Use of Antipsychotic may be associated with an increased risk of venous thromboembolic events.
Article date: June 2009
A possible relation between use of antipsychotic medicines and venous thromboembolic events (VTE) was first suggested about five decades ago, after the introduction of phenothiazines. Since then, case reports of VTE have been received periodically through the Yellow Card Schemee and further studies have been completed that investigated this issue. 1 2
A Europe-wide review of UK Yellow Card data and worldwide published epidemiological studies on antipsychotics and VTE has concluded that an increase in risk of VTE cannot be excluded.
Yellow Card data
Many of the cases reported to us via the Yellow Card Scheme were potentially confounded by other risk factors or contained limited information to allow a clear causal relation to be established for antipsychotics and risk of VTE. Some of the known side effects of antipsychotics (eg, sedation, weight gain) are known risk factors for VTE, and a direct or indirect causal association between antipsychotic use and VTE could not be excluded.
Published epidemiological data
Information from the literature is limited by a lack of randomised controlled trial data and by heterogeneity among the available observational studies.

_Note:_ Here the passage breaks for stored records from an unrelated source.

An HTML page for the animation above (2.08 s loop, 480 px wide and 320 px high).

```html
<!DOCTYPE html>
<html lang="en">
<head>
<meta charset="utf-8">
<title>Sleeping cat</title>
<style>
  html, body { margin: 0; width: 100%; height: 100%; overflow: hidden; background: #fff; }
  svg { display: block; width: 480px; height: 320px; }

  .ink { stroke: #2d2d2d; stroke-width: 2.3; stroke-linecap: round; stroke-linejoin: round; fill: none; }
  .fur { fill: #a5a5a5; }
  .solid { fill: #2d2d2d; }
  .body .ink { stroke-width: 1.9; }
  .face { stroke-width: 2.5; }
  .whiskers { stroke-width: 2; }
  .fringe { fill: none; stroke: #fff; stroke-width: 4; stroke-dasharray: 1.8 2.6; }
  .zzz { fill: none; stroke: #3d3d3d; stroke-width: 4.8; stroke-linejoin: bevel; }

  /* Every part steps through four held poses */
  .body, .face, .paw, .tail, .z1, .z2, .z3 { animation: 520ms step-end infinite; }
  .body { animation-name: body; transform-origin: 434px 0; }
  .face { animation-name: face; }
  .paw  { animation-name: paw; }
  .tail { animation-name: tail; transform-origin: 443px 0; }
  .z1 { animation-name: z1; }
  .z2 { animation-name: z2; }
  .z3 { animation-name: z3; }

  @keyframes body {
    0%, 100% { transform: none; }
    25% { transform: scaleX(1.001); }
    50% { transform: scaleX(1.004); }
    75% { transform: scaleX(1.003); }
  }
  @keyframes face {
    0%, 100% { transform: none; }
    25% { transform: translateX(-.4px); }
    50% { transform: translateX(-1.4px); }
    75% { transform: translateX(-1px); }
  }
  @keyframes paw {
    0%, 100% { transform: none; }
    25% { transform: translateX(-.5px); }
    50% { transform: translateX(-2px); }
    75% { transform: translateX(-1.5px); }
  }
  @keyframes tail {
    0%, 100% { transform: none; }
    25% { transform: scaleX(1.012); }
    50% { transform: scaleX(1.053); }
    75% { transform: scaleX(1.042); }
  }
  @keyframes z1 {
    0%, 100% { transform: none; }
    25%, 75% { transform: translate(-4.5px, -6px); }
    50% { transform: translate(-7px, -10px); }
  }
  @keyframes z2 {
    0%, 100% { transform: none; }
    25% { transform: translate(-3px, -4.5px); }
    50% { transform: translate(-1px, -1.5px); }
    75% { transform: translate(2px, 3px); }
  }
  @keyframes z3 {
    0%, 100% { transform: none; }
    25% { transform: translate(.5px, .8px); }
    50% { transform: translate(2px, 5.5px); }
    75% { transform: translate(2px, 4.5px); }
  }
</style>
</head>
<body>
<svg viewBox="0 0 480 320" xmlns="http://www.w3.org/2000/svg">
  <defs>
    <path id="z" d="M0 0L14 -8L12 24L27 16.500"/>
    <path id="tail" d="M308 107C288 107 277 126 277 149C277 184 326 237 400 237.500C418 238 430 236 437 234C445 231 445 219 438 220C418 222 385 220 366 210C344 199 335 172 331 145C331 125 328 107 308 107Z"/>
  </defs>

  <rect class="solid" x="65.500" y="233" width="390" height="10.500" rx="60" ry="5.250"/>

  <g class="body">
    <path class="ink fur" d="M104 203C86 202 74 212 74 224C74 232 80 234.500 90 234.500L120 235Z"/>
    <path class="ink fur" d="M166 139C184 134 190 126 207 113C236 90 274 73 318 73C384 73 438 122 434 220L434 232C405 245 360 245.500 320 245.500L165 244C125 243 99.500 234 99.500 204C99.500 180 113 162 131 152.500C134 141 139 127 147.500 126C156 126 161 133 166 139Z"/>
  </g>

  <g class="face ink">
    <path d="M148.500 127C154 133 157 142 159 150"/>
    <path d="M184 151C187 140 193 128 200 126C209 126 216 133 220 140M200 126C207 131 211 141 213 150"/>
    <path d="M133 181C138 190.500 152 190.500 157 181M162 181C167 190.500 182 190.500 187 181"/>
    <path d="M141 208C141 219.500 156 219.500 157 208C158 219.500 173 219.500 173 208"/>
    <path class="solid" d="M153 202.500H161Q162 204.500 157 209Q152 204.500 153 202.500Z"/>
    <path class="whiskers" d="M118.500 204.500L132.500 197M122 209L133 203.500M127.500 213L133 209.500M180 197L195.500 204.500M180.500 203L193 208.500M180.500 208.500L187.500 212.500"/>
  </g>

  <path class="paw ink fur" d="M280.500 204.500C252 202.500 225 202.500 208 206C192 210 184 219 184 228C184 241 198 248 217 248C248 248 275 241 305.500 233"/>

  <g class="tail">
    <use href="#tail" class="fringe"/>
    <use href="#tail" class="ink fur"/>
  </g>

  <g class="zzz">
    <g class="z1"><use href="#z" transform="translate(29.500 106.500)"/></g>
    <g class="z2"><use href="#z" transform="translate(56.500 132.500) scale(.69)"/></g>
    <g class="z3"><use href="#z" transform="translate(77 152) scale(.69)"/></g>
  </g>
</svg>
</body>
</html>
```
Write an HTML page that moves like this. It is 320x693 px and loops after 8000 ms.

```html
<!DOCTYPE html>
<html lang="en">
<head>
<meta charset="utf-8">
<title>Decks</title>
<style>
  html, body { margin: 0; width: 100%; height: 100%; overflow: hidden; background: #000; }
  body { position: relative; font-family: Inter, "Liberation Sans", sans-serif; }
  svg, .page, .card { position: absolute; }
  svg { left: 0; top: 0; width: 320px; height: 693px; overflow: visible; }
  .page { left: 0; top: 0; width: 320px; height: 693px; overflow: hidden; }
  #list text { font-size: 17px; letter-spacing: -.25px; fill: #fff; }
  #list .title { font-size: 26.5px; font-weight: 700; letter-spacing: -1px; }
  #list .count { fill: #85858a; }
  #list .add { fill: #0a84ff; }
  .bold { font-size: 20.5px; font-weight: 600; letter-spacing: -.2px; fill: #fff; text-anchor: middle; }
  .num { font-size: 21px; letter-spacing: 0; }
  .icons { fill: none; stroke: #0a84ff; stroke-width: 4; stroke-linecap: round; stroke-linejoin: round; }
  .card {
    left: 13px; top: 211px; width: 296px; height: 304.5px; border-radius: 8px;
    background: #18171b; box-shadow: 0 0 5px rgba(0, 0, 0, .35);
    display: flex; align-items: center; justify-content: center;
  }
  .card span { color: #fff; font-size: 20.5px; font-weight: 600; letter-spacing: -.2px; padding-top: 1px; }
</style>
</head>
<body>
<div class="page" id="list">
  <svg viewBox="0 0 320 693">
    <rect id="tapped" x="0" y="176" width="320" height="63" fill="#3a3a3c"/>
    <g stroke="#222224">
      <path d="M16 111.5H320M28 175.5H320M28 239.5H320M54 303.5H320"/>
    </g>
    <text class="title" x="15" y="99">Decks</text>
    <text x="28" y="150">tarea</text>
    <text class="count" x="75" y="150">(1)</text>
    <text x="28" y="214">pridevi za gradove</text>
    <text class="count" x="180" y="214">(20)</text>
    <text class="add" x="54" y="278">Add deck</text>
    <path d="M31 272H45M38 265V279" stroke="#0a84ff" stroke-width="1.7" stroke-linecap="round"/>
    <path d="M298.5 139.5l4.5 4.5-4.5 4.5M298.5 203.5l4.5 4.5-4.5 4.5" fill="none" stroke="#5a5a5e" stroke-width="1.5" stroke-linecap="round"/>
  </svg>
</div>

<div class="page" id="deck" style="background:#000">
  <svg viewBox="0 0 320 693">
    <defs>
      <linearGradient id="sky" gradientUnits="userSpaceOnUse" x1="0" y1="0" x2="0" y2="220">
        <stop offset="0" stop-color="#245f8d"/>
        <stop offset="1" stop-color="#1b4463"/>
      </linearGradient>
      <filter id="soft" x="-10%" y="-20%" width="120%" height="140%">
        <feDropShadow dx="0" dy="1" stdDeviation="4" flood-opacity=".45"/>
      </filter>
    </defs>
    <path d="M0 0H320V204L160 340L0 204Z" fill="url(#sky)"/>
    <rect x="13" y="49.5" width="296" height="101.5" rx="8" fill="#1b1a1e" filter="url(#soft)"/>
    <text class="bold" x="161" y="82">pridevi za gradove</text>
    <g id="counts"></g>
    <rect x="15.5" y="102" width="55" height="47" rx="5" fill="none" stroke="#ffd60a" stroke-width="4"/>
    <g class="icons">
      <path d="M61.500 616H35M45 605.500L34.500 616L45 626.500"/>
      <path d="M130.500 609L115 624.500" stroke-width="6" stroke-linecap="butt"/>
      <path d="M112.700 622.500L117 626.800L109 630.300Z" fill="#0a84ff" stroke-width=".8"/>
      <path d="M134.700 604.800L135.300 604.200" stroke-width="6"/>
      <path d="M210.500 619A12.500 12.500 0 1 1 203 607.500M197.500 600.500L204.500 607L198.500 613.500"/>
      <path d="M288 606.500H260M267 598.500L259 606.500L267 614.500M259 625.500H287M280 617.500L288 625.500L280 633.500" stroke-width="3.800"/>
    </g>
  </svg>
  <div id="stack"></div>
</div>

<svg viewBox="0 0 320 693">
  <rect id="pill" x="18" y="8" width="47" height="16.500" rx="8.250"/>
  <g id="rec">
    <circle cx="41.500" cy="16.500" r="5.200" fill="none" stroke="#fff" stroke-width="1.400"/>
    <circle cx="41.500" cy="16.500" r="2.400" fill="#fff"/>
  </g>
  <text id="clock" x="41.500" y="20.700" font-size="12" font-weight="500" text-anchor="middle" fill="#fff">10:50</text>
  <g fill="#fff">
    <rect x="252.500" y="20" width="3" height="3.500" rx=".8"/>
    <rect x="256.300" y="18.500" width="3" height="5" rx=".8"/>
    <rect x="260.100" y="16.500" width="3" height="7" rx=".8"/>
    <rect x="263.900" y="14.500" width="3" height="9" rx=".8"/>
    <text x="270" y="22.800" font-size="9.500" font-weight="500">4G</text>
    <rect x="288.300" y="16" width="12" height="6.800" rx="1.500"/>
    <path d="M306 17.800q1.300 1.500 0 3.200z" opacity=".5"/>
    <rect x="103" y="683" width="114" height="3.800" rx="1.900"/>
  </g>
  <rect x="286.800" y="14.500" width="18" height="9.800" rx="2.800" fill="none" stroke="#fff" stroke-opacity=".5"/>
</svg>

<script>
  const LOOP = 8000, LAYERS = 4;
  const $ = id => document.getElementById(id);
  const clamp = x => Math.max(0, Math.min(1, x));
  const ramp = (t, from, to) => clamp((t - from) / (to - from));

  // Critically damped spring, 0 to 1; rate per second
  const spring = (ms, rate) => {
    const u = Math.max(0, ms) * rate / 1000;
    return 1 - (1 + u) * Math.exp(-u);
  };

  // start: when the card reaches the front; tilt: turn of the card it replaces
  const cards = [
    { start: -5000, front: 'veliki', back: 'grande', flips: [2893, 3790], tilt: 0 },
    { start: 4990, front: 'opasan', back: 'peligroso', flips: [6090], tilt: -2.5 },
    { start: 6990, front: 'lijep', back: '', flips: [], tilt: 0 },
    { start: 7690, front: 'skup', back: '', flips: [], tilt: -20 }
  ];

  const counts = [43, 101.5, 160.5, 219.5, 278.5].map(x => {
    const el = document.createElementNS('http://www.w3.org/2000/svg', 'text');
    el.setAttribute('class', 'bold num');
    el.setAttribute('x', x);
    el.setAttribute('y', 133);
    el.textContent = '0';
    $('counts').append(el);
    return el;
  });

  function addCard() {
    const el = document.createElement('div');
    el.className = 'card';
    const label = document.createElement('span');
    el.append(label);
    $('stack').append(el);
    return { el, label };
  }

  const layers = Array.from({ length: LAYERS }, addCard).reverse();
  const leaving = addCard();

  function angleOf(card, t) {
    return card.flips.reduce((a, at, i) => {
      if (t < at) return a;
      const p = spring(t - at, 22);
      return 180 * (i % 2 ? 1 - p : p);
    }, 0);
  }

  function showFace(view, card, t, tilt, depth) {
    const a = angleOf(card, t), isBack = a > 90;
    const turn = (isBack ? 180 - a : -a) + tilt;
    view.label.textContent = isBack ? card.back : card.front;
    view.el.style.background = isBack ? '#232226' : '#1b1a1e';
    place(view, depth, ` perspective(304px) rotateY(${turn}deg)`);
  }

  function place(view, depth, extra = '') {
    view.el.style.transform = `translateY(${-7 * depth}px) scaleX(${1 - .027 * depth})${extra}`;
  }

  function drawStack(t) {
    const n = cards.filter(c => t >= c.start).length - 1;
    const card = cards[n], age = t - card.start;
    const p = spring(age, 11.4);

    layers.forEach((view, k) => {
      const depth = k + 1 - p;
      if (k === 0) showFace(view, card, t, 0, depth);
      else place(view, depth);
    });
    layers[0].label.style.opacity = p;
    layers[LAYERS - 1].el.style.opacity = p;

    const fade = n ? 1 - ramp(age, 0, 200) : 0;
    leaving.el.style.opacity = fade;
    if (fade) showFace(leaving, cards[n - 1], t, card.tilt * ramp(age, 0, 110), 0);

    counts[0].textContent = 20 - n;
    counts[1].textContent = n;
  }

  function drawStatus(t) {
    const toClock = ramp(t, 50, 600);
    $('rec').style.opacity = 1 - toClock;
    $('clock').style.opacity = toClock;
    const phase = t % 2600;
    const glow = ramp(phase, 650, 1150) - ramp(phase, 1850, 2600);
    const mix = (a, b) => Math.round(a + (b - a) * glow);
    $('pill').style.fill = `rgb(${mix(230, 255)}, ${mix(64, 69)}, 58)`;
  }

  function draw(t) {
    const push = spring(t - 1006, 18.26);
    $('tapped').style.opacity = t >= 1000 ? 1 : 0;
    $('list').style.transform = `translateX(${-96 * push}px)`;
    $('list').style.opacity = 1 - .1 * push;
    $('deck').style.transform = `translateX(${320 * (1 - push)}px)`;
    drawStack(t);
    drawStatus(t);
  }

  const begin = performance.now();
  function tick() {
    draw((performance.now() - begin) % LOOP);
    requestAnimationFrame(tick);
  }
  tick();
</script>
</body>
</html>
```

However, despite these limitations, all of the published studies to June 2008 conclude that there is an increased risk of VTE with exposure to antipsychotics.1 2
Product information for healthcare professionals and patients for all antipsychotics will be updated across the EU to include information about this risk. Product information for the antipsychotics clozapine, olanzapine, and aripiprazole already contains a warning about this risk.
Advice for healthcare professionals:
- Antipsychotic use may be associated with an increased risk of VTE
- at present there are insufficient data available to determine any difference in risk between atypical and conventional antipsychotics, or between individual drugs
- all possible risk factors for VTE should be identified before and during antipsychotic treatment and preventive measures undertaken
Article citation: Drug Safety Update June 2009, vol 2 issue 11: 2.